And so No 74 became a ‘clearing house for local news, messages and warnings…’ Sybil spoke perfect Cantonese. As a nurse and midwife, she was able to travel around the district quite freely without arousing suspicion. She never asked for payment. Most of the young MPAJA men who came secretly to the back door of her dispensary suffered from malaria, jungle sores, scabies and beri-beri. Many had symptoms of vitamin deficiency – which Sybil treated with an improvised paste made from the millings of polished rice. Sybil Kathigasu’s book which she wrote when she was dying after the war in Scotland is a gripping account of her work with the MPAJA guerrillas. She could not evade the Japanese for long. Somehow the Japanese discovered that ‘a Chinese midwife was helping the guerrillas’. Then on July 29, 1943 a Chinese police inspector Lim, a ‘Toko’ officer, called and searched the dispensary. The Kathigasu’s were arrested soon afterwards. Sybil was so severely tortured that she never recovered. After the war, the British offered her treatment in Britain and awarded her the George Medal. She died two years later in Lanark, Scotland.
Sybil is now feted as a Malaysian war heroine and national martyr. A ‘Time’ article called her the ‘Edith of Malaya’, referring to Nurse Edith Cavell shot by the Germans in the First World War. The story of Sybil Kathigasu is a lot more complex than that implies. Resistance to Japanese rule was exceptional in occupied Malaya. I think her decisions reflected the fact that she and her husband had non aligned roles and social status in a communally divided society. Dr Kathigasu was a Catholic convert. As a Cantonese speaking Eurasian, Sybil was an insider-outsider.
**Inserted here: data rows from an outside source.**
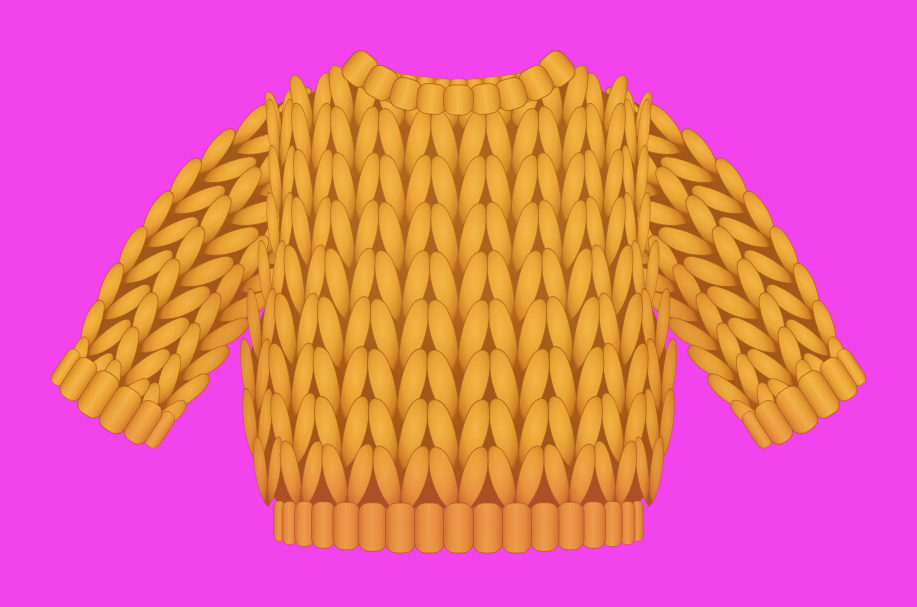
<!DOCTYPE html>
<html lang="en">
<head>
<meta charset="utf-8">
<title>Chunky knit sweater</title>
<style>
:root{
  --backdrop:#f343ec;
  --yarn-light:#f3b545;
  --yarn:#e9a334;
  --yarn-shade:#cf8126;
  --yarn-edge:#a85c14;
  --gap:#a25818;
  --blush:#dc2f68;
}
html,body{margin:0;height:100%;overflow:hidden;background:var(--backdrop)}
svg{display:block;width:917px;height:607px}
.backdrop{fill:var(--backdrop)}
.gap{fill:var(--gap)}
.band{fill:var(--yarn-shade)}
.stitch{stroke:var(--yarn-edge);stroke-width:1;stroke-opacity:.75}
.arm-left{fill:url(#yarnLeft)}
.arm-right{fill:url(#yarnRight)}
.rib{fill:url(#yarnRib)}
.light{stop-color:var(--yarn-light)}
.mid{stop-color:var(--yarn)}
.shade{stop-color:var(--yarn-shade)}
.edge{stop-color:var(--yarn-edge)}
.blush{flood-color:var(--blush);flood-opacity:.2}
.side{flood-color:#b0441c;flood-opacity:.38}
.glow{flood-color:#ffc04a;flood-opacity:.12}
</style>
</head>
<body>
<svg viewBox="0 0 917 607" role="img" aria-label="Chunky knitted yellow sweater on a magenta background">
  <defs>
    <radialGradient id="yarnLeft" cx=".4" cy=".4" r=".68">
      <stop class="light" offset="0"/><stop class="mid" offset=".5"/><stop class="shade" offset=".86"/><stop class="edge" offset="1"/>
    </radialGradient>
    <radialGradient id="yarnRight" cx=".55" cy=".4" r=".68">
      <stop class="light" offset="0"/><stop class="mid" offset=".5"/><stop class="shade" offset=".86"/><stop class="edge" offset="1"/>
    </radialGradient>
    <linearGradient id="yarnRib">
      <stop class="shade" offset="0"/><stop class="mid" offset=".22"/><stop class="light" offset=".48"/><stop class="mid" offset=".76"/><stop class="shade" offset="1"/>
    </linearGradient>

    <filter id="softLight" filterUnits="userSpaceOnUse" x="0" y="0" width="917" height="607" color-interpolation-filters="sRGB">
      <feFlood class="blush" x="235" y="470" width="445" height="110" result="under"/>
      <feFlood class="side" x="222" y="270" width="36" height="250" result="sideLeft"/>
      <feFlood class="side" x="659" y="270" width="36" height="250" result="sideRight"/>
      <feFlood class="blush" x="95" y="420" width="130" height="45" result="cuffLeft"/>
      <feFlood class="blush" x="692" y="420" width="130" height="45" result="cuffRight"/>
      <feFlood class="glow" x="300" y="110" width="310" height="230" result="chest"/>
      <feMerge x="0" y="0" width="917" height="607" result="tints">
        <feMergeNode in="chest"/><feMergeNode in="under"/><feMergeNode in="sideLeft"/><feMergeNode in="sideRight"/><feMergeNode in="cuffLeft"/><feMergeNode in="cuffRight"/>
      </feMerge>
      <feGaussianBlur in="tints" stdDeviation="24" x="0" y="0" width="917" height="607" result="soft"/>
      <feComposite in="soft" in2="SourceGraphic" operator="atop"/>
    </filter>

    <g id="knit" class="stitch">
      <path class="arm-left" d="M0 36C3 22-2-8-12-24C-18-33-29-36-31-26C-34-8-24 24 0 36Z"/>
      <path class="arm-right" d="M0 36C-3 22 2-8 12-24C18-33 29-36 31-26C34-8 24 24 0 36Z"/>
    </g>
    <g id="wideKnit" class="stitch">
      <path class="arm-left" d="M0 29C4 14-6-8-16-20C-23-28-33-25-33-15C-33 0-20 22 0 29Z"/>
      <path class="arm-right" d="M0 29C-4 14 6-8 16-20C23-28 33-25 33-15C33 0 20 22 0 29Z"/>
    </g>

    <g id="bodyRow">
      <use href="#knit" transform="translate(-203 -10) scale(.48 1)"/>
      <use href="#knit" transform="translate(203 -10) scale(.48 1)"/>
      <use href="#knit" transform="translate(-167 -6) scale(.72 1)"/>
      <use href="#knit" transform="translate(167 -6) scale(.72 1)"/>
      <use href="#knit" transform="translate(-118 -3) scale(.87 1)"/>
      <use href="#knit" transform="translate(118 -3) scale(.87 1)"/>
      <use href="#knit" transform="translate(-61 -1) scale(.95 1)"/>
      <use href="#knit" transform="translate(61 -1) scale(.95 1)"/>
      <use href="#knit"/>
    </g>

    <g id="sleeveRow">
      <use href="#wideKnit" transform="translate(-52 -3) scale(.76 1.08)"/>
      <use href="#wideKnit" transform="translate(55 -3) scale(.82 1.08)"/>
      <use href="#wideKnit" transform="scale(.89 1.1)"/>
    </g>

    <rect id="hemRib" class="rib stitch" x="-15" y="-25" width="30" height="50" rx="11"/>
    <rect id="collarRib" class="rib stitch" x="-15" y="-15" width="30" height="30" rx="10"/>

    <g id="collarSide">
      <use href="#collarRib" transform="translate(360 69) rotate(40) scale(1 1.12)"/>
      <use href="#collarRib" transform="translate(381 83) rotate(29) scale(1 1.08)"/>
      <use href="#collarRib" transform="translate(406 94) rotate(16) scale(1 1.03)"/>
      <use href="#collarRib" transform="translate(432 99) rotate(5)"/>
    </g>

    <g id="sleeve">
      <path class="gap" d="M282 102C222 140 160 205 120 270C98 305 84 335 78 362L158 424C186 404 198 388 210 366C228 336 246 308 276 284L310 180Z"/>
      <use href="#sleeveRow" transform="translate(312 150) rotate(61) scale(.76 .96)"/>
      <use href="#sleeveRow" transform="translate(281 175) rotate(57) scale(.9 .98)"/>
      <use href="#sleeveRow" transform="translate(251 202) rotate(53) scale(.95 1)"/>
      <use href="#sleeveRow" transform="translate(223 231) rotate(49) scale(.97 1)"/>
      <use href="#sleeveRow" transform="translate(198 262) rotate(46) scale(.96 1)"/>
      <use href="#sleeveRow" transform="translate(175 294) rotate(42) scale(.94 1)"/>
      <use href="#sleeveRow" transform="translate(155 327) rotate(38) scale(.92 .98)"/>
      <use href="#sleeveRow" transform="translate(137 360) rotate(35) scale(.88 .96)"/>
      <use href="#sleeveRow" transform="translate(121 388) rotate(33) scale(.8 .8)"/>
      <g transform="translate(110 402) rotate(33)">
        <use href="#hemRib" transform="translate(-56 -5) scale(.5 .8)"/>
        <use href="#hemRib" transform="translate(57 -4) scale(.54 .8)"/>
        <use href="#hemRib" transform="translate(-39 -2) scale(.78 .9)"/>
        <use href="#hemRib" transform="translate(39 -1) scale(.82 .9)"/>
        <use href="#hemRib" transform="translate(-14) scale(.92 .96)"/>
        <use href="#hemRib" transform="translate(13 1) scale(.95 .96)"/>
      </g>
    </g>
  </defs>

  <rect class="backdrop" width="917" height="607"/>

  <g id="sweater" filter="url(#softLight)">
    <g id="sleeves">
      <use href="#sleeve"/>
      <use href="#sleeve" transform="matrix(-1 0 0 1 917 0)"/>
    </g>

    <g id="backCollar">
      <path class="band" d="M362 56C384 73 420 79 458 79C496 79 532 73 555 56L545 92L458 104L372 92Z"/>
      <g transform="translate(458.5 85)">
        <use href="#collarRib" transform="translate(-66 -7) rotate(14) scale(.6 .4)"/>
        <use href="#collarRib" transform="translate(66 -7) rotate(-14) scale(.6 .4)"/>
        <use href="#collarRib" transform="translate(-50 -4) rotate(8) scale(.6 .4)"/>
        <use href="#collarRib" transform="translate(50 -4) rotate(-8) scale(.6 .4)"/>
        <use href="#collarRib" transform="translate(-33 -2) rotate(4) scale(.6 .4)"/>
        <use href="#collarRib" transform="translate(33 -2) rotate(-4) scale(.6 .4)"/>
        <use href="#collarRib" transform="translate(-16 0) scale(.6 .4)"/>
        <use href="#collarRib" transform="translate(16 0) scale(.6 .4)"/>
        <use href="#collarRib" transform="scale(.6 .4)"/>
      </g>
    </g>

    <g id="body">
      <path class="gap" d="M350 76L304 96L278 114C280 170 280 240 277 285C256 320 246 360 246 400C248 450 262 490 284 508H633C655 490 669 450 671 400C671 360 661 320 640 285C637 240 637 170 639 114L613 96L567 76C535 100 500 106 458 106C416 106 380 100 350 76Z"/>
      <g id="shoulders">
        <use href="#knit" transform="translate(281 114) rotate(-5) scale(.46 .72)"/>
        <use href="#knit" transform="translate(636 114) rotate(5) scale(.46 .72)"/>
        <use href="#knit" transform="translate(312 103) rotate(-4) scale(.66 .9)"/>
        <use href="#knit" transform="translate(605 103) rotate(4) scale(.66 .9)"/>
        <use href="#knit" transform="translate(354 96) scale(.79 .95)"/>
        <use href="#knit" transform="translate(563 96) scale(.79 .95)"/>
        <use href="#knit" transform="translate(405 106) scale(.84 .62)"/>
        <use href="#knit" transform="translate(512 106) scale(.84 .62)"/>
        <use href="#knit" transform="translate(458.5 109) scale(.88 .6)"/>
      </g>
      <use href="#bodyRow" transform="translate(458.5 143) scale(.88 1.04)"/>
      <use href="#bodyRow" transform="translate(458.5 190) scale(.87 1.06)"/>
      <use href="#bodyRow" transform="translate(458.5 238) scale(.88 1.08)"/>
      <use href="#bodyRow" transform="translate(458.5 287) scale(.92 1.1)"/>
      <use href="#bodyRow" transform="translate(458.5 336) scale(.97 1.12)"/>
      <use href="#bodyRow" transform="translate(458.5 386) scale(1 1.12)"/>
      <use href="#bodyRow" transform="translate(458.5 435) scale(.99 1.1)"/>
      <use href="#bodyRow" transform="translate(458.5 480) scale(.94 1.02)"/>
    </g>

    <g id="collar">
      <path class="band" d="M352 64C385 92 420 99 458 99C496 99 532 92 565 64L556 88C532 106 500 112 458 112C416 112 384 106 361 88Z"/>
      <use href="#collarSide"/>
      <use href="#collarSide" transform="matrix(-1 0 0 1 917 0)"/>
      <use href="#collarRib" x="458.5" y="100"/>
    </g>

    <g id="hem">
      <path class="band" d="M280 506Q458 512 637 506V536Q458 552 280 536Z"/>
      <g transform="translate(458.5 528)">
        <use href="#hemRib" transform="translate(-179 -7) scale(.4 .8)"/>
        <use href="#hemRib" transform="translate(179 -7) scale(.4 .8)"/>
        <use href="#hemRib" transform="translate(-169 -5) scale(.5 .86)"/>
        <use href="#hemRib" transform="translate(169 -5) scale(.5 .86)"/>
        <use href="#hemRib" transform="translate(-154 -4) scale(.66 .9)"/>
        <use href="#hemRib" transform="translate(154 -4) scale(.66 .9)"/>
        <use href="#hemRib" transform="translate(-135 -3) scale(.8 .93)"/>
        <use href="#hemRib" transform="translate(135 -3) scale(.8 .93)"/>
        <use href="#hemRib" transform="translate(-112 -2) scale(.9 .95)"/>
        <use href="#hemRib" transform="translate(112 -2) scale(.9 .95)"/>
        <use href="#hemRib" transform="translate(-86 -1) scale(.96 .97)"/>
        <use href="#hemRib" transform="translate(86 -1) scale(.96 .97)"/>
        <use href="#hemRib" x="-58"/>
        <use href="#hemRib" x="58"/>
        <use href="#hemRib" x="-29"/>
        <use href="#hemRib" x="29"/>
        <use href="#hemRib"/>
      </g>
    </g>
  </g>
</svg>
</body>
</html>
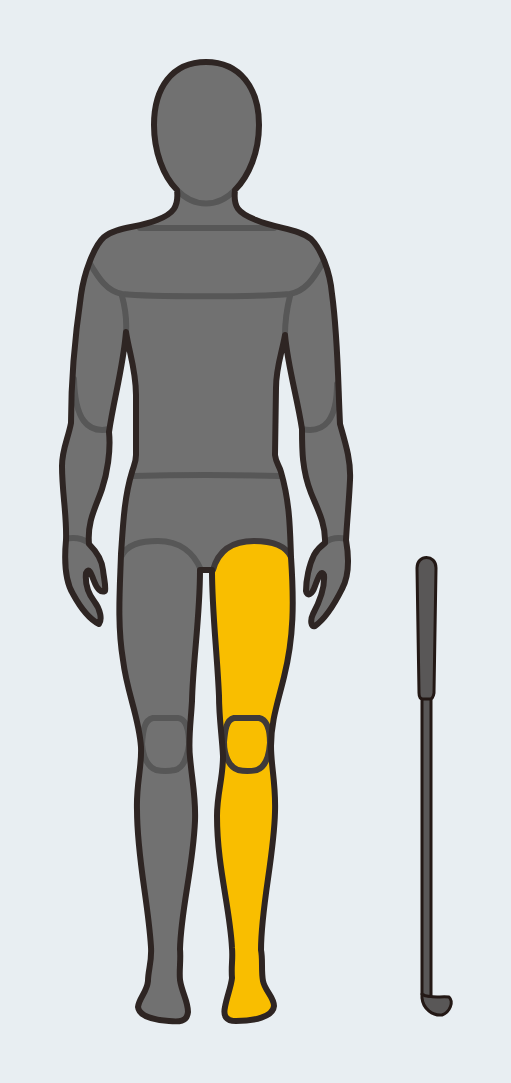
<!DOCTYPE html>
<html lang="en">
<head>
<meta charset="utf-8">
<title>Body diagram with golf club</title>
<style>
:root {
  --background: #e8eef2;
  --body: #717171;
  --outline: #2e2523;
  --joint: #575757;
  --highlight: #f9be00;
  --highlight-joint: #3f3a3a;
  --club: #595757;
  --club-outline: #231815;
}
html, body { margin: 0; background: var(--background); overflow: hidden; }
svg { display: block; width: 511px; height: 1083px; }
.body-fill { fill: var(--body); }
.leg-highlight { fill: var(--highlight); }
.joints, .highlight-joints, .outline { fill: none; stroke-width: 6; stroke-linecap: round; stroke-linejoin: round; }
.joints { stroke: var(--joint); }
.highlight-joints { stroke: var(--highlight-joint); }
.outline { stroke: var(--outline); }
.club { fill: var(--club); stroke: var(--club-outline); stroke-width: 3; stroke-linejoin: round; }
</style>
</head>
<body>
<svg viewBox="0 0 511 1083" role="img" aria-label="Front view of a body with the left leg highlighted, beside a golf club">
  <defs>
    <path id="silhouette" d="M206 62
      C240 62 259 88 259 125 C259 152 249 176 235 190
      C233 207 238 213 256 220 C278 229 299 229 311 239
      C321 249 330 271 332 294 C338 338 338 383 340 424
      C346 445 351 461 350 480 C349 502 347 521 346 540
      C349 557 349 576 342 589 C335 603 325 619 315 626
      C311 628 310 620 313 614 C320 601 325 588 324 575
      C321 569 318 578 315 586 C312 595 307 597 306 591
      C306 580 309 565 314 555 C318 548 325 543 325 543
      C326 524 317 508 311 493 C302 470 302 450 302 429
      C297 396 288 368 285 335
      C282 353 276 367 276 388 L275 455
      C276 463 279 465 281 472 C290 503 290 530 291 557
      C294 602 294 637 284 677 C278 702 271 721 271 746
      C271 767 276 783 275 812 C274 857 261 906 261 950
      C263 960 261 970 263 981 C265 991 274 997 274 1006
      C273 1017 254 1021 236 1021 C226 1021 223 1016 225 1007
      C227 996 231 987 232 978 C231 965 233 960 232 948
      C230 908 217 866 217 816 C217 793 223 779 223 756
      C222 736 219 718 219 696 C217 651 212 612 212 570
      L200 570 C200 617 193 660 192 701
      C191 720 188 740 190 757 C192 781 196 797 195 821
      C193 868 181 909 180 949 C181 961 179 970 180 980
      C182 993 188 1001 188 1012 C187 1022 179 1022 169 1021
      C154 1020 139 1016 138 1007 C139 998 147 992 148 981
      C148 970 152 962 151 947 C148 900 137 858 137 810
      C136 784 142 767 141 747 C139 717 127 693 123 660
      C117 624 120 587 121 554 C123 526 124 498 132 472
      C134 465 136 462 136 455 L136 395
      C136 370 129 352 126 332
      C123 368 114 398 109 432 C111 451 107 474 102 489
      C96 507 87 521 89 544
      C96 551 102 560 103 570 C104 579 106 586 105 591
      C101 593 97 589 94 581 C91 573 89 567 86 573
      C85 583 88 593 94 601 C101 610 102 620 99 624
      C89 619 79 605 73 594 C65 581 64 562 66 540
      C67 516 62 493 62 466 C62 449 68 439 71 423
      C71 377 75 336 81 295 C84 273 94 246 104 237
      C116 227 137 228 157 220 C173 214 179 207 177 190
      C163 176 154 151 154 125 C154 88 172 62 206 62 Z"/>
    <clipPath id="body-clip"><use href="#silhouette"/></clipPath>
  </defs>

  <rect width="511" height="1083" fill="var(--background)"/>

  <g id="figure">
    <use href="#silhouette" class="body-fill"/>
    <g clip-path="url(#body-clip)">
      <path class="leg-highlight" d="M208 1030 V570 H213 C219 548 235 541 254 541 C273 541 286 546 291 557 H300 V1030 Z"/>
      <g class="joints">
        <path id="chin" d="M177 190 C194 208 218 208 235 190"/>
        <path id="collar" d="M140 228 H274"/>
        <path id="chest" d="M89 262 C99 279 107 291 122 294 C150 297 262 297 290 294 C305 291 313 280 323 262"/>
        <path id="armpits" d="M122 296 C125 307 127 318 126 333 M290 296 C287 308 285 319 285 335"/>
        <path id="elbows" d="M74 379 C75 419 87 434 110 429 M337 384 C337 419 325 434 302 429"/>
        <path id="waist" d="M132 476 Q206 474 281 476"/>
        <path id="wrists" d="M66 539 Q78 536 89 543 M346 539 Q334 536 324 543"/>
        <path id="right-hip" d="M121 557 C127 544 141 541 158 541 C180 541 194 553 201 570"/>
        <path id="right-knee" d="M153 718 H178 C187 719 189 732 189 745 C187 759 183 768 175 770 Q165 772 156 770 C148 767 143 757 142 744 C143 731 144 720 153 718 Z"/>
      </g>
      <g class="highlight-joints">
        <path id="left-hip" d="M213 570 C219 548 235 541 254 541 C273 541 286 546 291 557"/>
        <path id="left-knee" d="M234 718 H259 C268 720 270 732 270 743 C269 757 265 767 257 770 Q247 772 238 770 C229 767 224 755 224 742 C225 731 226 720 234 718 Z"/>
      </g>
    </g>
    <use href="#silhouette" class="outline"/>
  </g>

  <g id="golf-club" class="club">
    <path id="club-head" d="M422 994 C431 999 440 996 449 997 C454 1002 450 1012 442 1015 C433 1016 423 1009 422 998 Z"/>
    <path id="shaft" d="M422 695 H431 V996 Q426 997 422 994 Z"/>
    <path id="grip" d="M417 568 C417 554 436 554 436 568 L434 693 Q433 699 430 699 H423 Q419 699 419 693 Z"/>
  </g>
</svg>
</body>
</html>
She had made a decision long before the Japanese came that the caring professions should pay no heed to communal or racial divisions. She valued informed connectedness as her courageous and illegal radio listening demonstrated. All these factors made Sybil unique. It was a lot easier and less perilous to comply with the occupying power as so many did.